[Stored data entries]

>>>>>

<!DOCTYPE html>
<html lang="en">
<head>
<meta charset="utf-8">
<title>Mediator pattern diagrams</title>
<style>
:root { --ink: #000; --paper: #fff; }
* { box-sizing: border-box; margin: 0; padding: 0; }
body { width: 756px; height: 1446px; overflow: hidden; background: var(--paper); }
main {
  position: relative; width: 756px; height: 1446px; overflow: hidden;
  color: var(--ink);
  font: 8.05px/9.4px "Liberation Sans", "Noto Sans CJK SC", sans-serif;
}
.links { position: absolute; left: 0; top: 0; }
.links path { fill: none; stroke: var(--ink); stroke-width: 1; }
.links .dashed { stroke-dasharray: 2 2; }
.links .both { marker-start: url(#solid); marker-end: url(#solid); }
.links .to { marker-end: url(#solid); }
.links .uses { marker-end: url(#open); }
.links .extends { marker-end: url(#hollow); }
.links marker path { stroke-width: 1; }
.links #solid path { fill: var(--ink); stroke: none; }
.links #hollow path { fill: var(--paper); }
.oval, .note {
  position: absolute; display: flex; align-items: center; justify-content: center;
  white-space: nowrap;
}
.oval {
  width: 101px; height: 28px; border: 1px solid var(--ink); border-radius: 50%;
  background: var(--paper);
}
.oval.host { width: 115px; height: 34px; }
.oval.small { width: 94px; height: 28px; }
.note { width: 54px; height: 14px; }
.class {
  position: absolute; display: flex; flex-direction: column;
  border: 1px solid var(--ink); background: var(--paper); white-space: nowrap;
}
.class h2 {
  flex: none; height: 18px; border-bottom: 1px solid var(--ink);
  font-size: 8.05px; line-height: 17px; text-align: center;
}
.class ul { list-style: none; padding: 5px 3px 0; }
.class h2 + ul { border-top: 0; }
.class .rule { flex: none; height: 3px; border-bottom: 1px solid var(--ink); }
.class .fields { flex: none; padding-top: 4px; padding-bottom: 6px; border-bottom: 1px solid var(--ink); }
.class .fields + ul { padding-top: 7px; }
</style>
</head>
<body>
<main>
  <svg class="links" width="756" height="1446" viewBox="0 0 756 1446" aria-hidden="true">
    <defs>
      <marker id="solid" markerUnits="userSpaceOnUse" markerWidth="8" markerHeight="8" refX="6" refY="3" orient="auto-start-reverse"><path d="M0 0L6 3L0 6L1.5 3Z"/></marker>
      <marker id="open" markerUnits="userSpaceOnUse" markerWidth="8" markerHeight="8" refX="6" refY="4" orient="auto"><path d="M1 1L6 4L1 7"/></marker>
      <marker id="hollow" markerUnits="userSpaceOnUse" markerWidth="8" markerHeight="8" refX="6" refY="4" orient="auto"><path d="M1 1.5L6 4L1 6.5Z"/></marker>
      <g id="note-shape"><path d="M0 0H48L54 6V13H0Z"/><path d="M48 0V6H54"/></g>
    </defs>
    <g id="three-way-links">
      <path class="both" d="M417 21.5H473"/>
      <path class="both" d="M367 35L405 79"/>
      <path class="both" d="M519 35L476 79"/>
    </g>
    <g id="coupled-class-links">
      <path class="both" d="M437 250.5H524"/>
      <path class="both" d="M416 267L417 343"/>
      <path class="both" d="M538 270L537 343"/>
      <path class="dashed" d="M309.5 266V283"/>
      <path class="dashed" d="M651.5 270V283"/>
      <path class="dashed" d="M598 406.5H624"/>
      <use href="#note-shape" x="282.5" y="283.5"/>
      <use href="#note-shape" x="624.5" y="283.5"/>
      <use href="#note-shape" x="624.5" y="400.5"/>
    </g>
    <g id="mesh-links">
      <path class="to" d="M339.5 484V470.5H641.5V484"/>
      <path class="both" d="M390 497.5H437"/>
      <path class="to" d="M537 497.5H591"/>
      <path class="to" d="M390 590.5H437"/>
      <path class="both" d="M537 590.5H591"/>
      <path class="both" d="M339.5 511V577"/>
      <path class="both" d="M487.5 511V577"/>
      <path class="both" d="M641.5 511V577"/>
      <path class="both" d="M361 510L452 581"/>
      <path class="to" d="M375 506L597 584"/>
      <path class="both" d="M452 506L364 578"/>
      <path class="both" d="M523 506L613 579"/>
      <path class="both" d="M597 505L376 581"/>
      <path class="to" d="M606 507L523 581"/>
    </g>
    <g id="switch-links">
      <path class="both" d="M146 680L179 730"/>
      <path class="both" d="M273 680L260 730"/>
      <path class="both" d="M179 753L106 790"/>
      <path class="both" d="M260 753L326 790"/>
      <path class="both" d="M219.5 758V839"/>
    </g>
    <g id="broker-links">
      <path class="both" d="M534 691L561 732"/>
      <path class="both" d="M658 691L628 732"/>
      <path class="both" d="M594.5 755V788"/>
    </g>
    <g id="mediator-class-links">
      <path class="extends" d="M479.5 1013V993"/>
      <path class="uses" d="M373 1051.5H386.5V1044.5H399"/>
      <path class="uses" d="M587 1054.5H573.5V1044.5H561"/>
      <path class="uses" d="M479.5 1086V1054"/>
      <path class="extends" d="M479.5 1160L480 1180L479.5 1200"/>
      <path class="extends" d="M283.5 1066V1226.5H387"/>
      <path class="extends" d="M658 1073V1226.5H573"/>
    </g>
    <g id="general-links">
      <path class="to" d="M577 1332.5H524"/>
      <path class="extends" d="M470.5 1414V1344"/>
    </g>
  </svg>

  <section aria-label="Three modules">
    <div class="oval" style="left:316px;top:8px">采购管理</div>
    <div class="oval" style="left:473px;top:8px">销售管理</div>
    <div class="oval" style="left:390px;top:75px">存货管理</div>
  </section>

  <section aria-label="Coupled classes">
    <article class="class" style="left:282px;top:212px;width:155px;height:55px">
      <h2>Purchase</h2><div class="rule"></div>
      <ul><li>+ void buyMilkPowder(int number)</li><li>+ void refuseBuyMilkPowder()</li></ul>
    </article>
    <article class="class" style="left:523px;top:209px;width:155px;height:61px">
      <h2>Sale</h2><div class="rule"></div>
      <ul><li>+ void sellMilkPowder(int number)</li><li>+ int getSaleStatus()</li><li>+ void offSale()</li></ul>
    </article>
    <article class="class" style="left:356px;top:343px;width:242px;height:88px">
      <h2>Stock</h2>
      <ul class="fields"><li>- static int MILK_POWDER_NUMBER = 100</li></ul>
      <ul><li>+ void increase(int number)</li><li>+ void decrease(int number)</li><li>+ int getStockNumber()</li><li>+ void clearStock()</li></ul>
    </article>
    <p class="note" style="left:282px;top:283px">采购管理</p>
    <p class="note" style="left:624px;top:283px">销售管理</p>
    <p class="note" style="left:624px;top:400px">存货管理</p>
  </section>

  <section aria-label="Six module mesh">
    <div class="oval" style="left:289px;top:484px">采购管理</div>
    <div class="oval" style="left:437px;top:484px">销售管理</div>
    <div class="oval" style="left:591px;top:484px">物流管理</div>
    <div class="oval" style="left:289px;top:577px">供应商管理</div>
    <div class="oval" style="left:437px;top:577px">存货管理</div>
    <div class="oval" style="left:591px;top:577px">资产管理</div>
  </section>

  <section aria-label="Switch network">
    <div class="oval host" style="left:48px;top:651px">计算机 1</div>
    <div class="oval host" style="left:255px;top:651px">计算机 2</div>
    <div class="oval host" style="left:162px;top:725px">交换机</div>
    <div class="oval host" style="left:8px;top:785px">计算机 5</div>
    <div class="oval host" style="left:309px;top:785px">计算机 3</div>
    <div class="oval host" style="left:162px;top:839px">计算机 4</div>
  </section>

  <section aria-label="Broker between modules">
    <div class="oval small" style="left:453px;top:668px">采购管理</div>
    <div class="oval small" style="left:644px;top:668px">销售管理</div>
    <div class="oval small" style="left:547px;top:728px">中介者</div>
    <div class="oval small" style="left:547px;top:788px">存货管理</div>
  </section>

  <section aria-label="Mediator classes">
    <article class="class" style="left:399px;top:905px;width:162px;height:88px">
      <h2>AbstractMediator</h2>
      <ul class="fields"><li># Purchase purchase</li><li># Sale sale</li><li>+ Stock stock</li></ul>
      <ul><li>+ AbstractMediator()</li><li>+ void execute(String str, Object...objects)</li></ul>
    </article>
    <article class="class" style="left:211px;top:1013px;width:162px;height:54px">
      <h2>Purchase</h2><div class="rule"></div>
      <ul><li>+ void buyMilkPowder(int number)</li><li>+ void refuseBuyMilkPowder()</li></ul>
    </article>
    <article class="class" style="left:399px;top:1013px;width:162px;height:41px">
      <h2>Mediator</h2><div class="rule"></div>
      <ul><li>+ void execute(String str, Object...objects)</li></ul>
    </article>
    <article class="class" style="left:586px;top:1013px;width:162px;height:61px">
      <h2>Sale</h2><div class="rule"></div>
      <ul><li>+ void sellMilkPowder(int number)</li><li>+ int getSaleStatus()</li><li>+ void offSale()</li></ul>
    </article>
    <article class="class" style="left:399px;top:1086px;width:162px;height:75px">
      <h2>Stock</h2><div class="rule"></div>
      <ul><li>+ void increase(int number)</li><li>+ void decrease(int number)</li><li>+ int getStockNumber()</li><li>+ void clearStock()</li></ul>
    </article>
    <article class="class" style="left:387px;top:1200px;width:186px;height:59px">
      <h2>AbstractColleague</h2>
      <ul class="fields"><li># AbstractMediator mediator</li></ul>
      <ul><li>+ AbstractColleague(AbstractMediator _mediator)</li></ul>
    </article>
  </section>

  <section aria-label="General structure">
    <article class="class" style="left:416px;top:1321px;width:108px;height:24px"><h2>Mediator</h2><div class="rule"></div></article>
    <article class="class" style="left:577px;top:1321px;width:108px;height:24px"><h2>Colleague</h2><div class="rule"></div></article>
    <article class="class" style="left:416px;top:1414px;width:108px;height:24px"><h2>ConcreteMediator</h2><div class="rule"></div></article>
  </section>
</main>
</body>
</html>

<<<<<

→ **Exercise directions**:
Among the entries, copy every line containing the word "solid".

→ **Response below**:
.links .both { marker-start: url(#solid); marker-end: url(#solid); }
.links .to { marker-end: url(#solid); }
.links #solid path { fill: var(--ink); stroke: none; }
  width: 101px; height: 28px; border: 1px solid var(--ink); border-radius: 50%;
  border: 1px solid var(--ink); background: var(--paper); white-space: nowrap;
  flex: none; height: 18px; border-bottom: 1px solid var(--ink);
.class .rule { flex: none; height: 3px; border-bottom: 1px solid var(--ink); }
.class .fields { flex: none; padding-top: 4px; padding-bottom: 6px; border-bottom: 1px solid var(--ink); }
      <marker id="solid" markerUnits="userSpaceOnUse" markerWidth="8" markerHeight="8" refX="6" refY="3" orient="auto-start-reverse"><path d="M0 0L6 3L0 6L1.5 3Z"/></marker>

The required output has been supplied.